» **AVAILABLE RECORDS**:
====
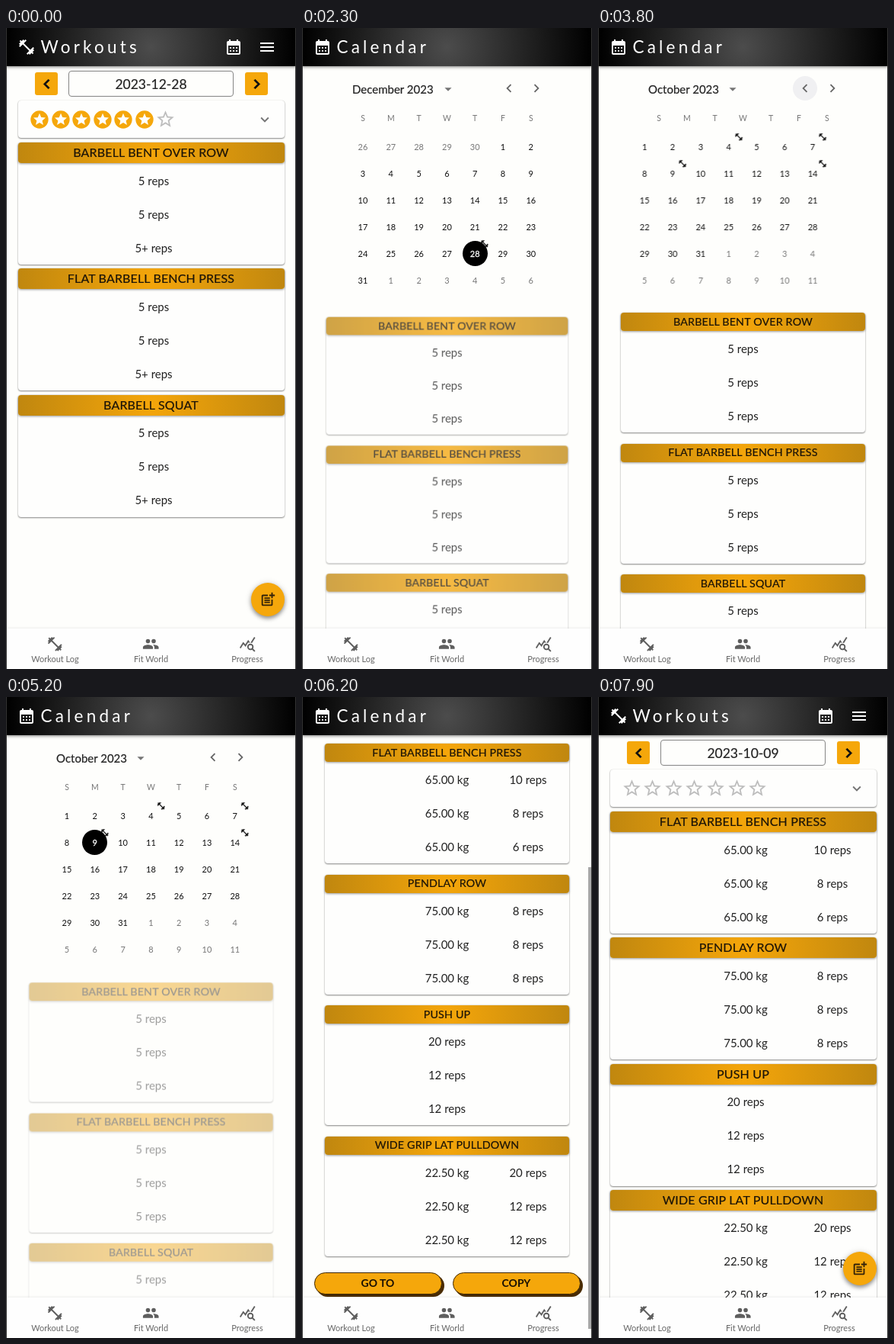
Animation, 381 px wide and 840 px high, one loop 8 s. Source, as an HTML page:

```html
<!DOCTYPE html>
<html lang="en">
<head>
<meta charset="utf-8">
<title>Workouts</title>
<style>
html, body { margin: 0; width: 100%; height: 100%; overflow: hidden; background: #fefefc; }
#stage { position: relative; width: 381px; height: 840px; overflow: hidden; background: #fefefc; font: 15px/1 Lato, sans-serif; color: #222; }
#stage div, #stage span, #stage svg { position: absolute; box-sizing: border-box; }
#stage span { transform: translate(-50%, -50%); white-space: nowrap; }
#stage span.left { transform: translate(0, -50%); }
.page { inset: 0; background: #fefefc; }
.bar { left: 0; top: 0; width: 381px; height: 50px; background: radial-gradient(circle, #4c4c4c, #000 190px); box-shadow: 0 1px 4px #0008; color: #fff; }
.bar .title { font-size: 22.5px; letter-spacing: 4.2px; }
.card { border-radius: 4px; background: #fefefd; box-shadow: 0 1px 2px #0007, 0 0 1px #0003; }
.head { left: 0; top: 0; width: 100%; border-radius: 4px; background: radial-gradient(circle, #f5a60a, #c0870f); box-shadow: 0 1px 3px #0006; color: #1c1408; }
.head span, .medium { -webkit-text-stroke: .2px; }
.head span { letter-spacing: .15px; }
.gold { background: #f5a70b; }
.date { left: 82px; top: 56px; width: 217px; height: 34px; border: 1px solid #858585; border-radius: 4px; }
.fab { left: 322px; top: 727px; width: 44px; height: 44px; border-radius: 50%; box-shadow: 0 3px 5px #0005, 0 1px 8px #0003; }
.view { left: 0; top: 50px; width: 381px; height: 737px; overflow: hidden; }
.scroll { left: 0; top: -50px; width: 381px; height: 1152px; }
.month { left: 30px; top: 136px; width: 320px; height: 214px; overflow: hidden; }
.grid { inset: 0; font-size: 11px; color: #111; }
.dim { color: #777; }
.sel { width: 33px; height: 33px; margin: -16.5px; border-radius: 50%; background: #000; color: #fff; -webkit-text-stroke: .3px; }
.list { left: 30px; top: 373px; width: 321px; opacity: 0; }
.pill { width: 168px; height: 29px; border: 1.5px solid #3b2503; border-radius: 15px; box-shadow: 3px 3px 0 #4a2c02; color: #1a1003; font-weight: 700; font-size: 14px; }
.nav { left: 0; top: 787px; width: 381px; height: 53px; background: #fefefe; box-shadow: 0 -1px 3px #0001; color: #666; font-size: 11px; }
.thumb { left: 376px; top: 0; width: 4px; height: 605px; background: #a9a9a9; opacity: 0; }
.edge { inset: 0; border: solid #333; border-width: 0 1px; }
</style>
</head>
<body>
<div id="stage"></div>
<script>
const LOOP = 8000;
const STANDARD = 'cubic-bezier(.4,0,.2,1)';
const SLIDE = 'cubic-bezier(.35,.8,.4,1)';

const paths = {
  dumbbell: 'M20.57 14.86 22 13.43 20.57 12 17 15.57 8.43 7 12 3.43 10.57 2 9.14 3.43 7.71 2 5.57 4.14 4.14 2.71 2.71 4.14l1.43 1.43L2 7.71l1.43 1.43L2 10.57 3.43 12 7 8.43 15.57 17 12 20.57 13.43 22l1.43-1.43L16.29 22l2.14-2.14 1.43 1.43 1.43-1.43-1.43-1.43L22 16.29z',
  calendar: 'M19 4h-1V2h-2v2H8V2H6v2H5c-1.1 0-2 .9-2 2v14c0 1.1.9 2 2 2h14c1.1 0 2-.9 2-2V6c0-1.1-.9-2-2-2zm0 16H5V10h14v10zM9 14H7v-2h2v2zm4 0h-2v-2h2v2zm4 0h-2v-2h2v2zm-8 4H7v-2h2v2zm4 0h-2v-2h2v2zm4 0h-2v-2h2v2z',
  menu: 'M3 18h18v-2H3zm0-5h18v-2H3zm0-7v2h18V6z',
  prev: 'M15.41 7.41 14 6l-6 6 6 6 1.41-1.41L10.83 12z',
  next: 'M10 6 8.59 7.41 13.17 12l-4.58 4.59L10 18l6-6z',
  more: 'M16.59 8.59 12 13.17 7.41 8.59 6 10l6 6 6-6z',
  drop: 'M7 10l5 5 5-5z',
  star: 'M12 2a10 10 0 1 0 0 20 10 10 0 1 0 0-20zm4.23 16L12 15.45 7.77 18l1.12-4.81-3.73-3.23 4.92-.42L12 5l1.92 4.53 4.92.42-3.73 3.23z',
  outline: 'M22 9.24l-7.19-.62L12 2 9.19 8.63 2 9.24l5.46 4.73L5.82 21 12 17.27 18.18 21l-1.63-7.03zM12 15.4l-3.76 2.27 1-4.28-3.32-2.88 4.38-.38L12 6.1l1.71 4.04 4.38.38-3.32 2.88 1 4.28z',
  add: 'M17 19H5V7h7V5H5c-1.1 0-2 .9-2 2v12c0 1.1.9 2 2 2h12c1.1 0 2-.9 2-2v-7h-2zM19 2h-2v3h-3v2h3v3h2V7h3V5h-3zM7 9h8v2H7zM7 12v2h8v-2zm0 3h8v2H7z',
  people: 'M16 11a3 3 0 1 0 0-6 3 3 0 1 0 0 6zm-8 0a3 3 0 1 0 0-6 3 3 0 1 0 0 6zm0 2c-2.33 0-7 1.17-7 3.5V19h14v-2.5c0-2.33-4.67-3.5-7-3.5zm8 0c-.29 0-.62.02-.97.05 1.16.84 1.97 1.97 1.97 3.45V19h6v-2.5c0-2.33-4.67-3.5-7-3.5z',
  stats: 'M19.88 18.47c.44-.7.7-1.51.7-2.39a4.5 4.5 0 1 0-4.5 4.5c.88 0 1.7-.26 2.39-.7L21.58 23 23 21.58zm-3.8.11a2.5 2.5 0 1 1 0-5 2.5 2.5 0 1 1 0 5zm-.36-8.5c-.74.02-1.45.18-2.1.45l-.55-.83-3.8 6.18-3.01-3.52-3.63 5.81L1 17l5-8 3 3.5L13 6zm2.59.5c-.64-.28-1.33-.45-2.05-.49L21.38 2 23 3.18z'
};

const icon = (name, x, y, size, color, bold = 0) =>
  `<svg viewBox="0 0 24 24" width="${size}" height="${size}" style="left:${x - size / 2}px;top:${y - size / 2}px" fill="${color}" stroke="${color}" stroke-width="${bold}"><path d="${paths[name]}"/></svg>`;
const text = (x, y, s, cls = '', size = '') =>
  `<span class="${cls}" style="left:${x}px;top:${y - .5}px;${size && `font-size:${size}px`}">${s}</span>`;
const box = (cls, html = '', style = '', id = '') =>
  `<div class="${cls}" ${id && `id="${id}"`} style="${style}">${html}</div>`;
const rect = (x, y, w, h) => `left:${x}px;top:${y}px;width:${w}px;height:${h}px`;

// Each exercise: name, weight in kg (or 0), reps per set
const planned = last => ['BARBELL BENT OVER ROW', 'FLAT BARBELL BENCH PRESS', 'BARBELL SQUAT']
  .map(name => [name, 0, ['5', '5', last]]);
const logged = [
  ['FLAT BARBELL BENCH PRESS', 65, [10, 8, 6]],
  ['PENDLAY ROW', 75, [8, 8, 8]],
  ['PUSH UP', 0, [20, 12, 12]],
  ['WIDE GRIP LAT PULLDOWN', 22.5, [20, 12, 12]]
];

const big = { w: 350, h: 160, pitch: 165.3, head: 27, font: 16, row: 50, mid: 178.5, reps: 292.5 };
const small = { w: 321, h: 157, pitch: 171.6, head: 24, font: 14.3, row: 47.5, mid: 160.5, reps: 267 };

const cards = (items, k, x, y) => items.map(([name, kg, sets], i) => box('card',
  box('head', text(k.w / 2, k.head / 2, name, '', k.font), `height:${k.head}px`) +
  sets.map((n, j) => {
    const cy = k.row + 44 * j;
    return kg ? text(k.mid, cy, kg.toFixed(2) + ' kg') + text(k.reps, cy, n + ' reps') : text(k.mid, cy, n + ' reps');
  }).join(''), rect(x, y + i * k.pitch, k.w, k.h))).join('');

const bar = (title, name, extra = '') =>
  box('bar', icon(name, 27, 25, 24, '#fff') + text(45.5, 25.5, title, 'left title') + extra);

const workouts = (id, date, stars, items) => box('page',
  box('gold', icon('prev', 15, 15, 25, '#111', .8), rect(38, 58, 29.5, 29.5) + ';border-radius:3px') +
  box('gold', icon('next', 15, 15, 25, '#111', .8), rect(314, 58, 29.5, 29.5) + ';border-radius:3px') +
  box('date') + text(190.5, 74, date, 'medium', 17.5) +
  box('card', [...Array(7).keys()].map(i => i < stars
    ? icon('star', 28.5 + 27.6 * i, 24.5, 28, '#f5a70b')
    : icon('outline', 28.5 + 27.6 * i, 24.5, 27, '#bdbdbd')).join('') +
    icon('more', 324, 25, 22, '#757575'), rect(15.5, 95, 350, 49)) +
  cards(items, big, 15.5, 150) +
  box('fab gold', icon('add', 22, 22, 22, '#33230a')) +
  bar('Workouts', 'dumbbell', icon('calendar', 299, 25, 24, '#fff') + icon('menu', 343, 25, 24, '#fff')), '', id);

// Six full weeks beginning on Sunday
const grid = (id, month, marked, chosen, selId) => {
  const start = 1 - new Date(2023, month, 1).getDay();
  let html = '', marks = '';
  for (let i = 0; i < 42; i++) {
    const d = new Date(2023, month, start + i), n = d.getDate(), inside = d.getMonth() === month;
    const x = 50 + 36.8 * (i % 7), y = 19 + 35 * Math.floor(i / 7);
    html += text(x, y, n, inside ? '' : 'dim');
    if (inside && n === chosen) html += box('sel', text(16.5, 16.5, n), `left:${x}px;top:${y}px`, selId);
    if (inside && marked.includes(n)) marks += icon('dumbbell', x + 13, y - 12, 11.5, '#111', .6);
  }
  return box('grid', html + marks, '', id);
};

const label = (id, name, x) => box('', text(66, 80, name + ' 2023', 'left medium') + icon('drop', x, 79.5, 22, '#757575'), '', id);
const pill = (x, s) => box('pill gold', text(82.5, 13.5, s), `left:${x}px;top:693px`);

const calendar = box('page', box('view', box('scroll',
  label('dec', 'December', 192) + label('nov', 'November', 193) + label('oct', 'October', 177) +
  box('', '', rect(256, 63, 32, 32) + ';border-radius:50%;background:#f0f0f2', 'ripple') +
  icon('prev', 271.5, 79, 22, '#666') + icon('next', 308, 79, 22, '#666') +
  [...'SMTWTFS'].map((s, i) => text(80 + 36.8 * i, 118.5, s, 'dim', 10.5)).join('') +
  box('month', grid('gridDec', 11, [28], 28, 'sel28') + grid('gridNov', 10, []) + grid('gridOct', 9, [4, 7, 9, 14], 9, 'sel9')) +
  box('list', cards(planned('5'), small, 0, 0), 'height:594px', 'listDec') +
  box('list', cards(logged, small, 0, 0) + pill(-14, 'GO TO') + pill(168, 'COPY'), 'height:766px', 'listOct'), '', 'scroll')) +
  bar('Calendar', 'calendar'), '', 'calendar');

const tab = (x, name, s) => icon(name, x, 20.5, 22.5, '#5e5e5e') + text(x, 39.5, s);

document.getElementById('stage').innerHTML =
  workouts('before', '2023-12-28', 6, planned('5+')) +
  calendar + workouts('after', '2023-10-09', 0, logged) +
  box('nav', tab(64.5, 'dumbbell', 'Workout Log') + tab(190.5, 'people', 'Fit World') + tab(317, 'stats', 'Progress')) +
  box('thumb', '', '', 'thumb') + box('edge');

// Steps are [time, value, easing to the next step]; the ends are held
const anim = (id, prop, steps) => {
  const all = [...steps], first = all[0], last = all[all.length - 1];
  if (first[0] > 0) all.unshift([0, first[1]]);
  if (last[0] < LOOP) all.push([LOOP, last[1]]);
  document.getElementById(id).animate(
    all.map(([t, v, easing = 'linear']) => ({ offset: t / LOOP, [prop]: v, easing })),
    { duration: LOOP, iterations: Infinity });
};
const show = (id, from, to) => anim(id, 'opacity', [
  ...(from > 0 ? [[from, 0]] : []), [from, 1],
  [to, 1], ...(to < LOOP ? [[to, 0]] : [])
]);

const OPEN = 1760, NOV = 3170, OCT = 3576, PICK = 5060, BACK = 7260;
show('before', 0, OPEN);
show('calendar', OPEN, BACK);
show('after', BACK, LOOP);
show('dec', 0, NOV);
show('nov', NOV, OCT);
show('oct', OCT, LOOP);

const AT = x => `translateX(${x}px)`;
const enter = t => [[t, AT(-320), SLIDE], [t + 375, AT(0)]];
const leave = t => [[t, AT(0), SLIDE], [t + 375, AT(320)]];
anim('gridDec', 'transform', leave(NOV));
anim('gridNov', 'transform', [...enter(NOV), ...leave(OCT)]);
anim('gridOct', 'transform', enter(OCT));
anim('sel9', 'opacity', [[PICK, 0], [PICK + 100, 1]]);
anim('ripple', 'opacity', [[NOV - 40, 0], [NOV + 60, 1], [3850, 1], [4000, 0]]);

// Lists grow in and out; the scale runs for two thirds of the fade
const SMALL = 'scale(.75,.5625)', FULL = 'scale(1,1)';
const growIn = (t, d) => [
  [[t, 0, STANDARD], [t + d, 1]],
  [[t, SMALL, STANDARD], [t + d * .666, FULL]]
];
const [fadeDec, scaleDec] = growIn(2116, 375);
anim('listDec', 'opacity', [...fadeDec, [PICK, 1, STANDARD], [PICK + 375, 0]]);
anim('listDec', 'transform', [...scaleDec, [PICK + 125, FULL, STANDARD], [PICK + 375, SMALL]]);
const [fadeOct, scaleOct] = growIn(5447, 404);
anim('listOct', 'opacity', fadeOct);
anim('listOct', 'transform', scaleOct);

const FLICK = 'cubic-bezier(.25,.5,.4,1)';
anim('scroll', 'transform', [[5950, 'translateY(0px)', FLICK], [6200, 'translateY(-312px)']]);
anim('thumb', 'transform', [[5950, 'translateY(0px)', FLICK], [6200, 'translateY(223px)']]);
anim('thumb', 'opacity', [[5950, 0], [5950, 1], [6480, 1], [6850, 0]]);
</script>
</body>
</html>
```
====
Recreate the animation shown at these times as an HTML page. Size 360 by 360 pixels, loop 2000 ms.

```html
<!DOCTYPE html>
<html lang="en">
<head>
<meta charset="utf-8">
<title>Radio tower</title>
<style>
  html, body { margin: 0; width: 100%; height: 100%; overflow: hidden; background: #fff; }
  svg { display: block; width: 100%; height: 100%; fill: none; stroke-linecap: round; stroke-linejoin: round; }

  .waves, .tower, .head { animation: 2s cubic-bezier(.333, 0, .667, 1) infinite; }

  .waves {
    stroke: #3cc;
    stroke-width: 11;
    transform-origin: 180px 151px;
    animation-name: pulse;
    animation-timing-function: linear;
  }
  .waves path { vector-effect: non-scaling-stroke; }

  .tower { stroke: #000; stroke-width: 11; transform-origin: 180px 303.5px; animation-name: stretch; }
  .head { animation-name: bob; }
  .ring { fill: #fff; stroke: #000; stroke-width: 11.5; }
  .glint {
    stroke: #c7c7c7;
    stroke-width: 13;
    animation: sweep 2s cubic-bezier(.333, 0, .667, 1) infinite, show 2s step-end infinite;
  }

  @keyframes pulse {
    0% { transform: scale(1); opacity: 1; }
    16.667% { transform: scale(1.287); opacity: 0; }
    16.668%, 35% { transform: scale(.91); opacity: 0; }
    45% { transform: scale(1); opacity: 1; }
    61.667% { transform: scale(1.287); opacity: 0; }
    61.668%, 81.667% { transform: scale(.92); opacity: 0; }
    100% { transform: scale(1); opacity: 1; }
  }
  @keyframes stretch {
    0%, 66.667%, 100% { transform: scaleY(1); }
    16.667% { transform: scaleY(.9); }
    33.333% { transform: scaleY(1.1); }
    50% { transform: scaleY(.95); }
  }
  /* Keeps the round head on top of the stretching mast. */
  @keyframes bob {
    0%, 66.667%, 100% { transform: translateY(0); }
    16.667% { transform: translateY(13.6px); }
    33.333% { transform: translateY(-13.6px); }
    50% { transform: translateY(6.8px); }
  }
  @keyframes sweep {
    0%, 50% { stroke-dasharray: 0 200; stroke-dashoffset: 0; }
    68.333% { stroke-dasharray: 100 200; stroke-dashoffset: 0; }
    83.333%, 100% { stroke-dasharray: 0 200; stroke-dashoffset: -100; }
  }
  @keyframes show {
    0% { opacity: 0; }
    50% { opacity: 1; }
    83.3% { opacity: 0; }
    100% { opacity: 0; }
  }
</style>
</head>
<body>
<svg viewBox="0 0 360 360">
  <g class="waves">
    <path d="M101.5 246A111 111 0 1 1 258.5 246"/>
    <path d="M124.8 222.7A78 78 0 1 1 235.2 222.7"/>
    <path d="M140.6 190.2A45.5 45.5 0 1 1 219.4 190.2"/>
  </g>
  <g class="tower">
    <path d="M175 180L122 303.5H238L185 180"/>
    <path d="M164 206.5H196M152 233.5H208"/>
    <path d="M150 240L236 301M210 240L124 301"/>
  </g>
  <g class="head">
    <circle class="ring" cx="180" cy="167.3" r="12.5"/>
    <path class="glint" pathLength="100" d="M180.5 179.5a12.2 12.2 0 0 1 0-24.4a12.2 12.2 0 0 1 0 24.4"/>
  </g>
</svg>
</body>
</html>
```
====
» **WHAT THIS TASK INVOLVES**: Report only how many lines in the entries above contain the string "calendar".

» **COMPLETED TASK**: 6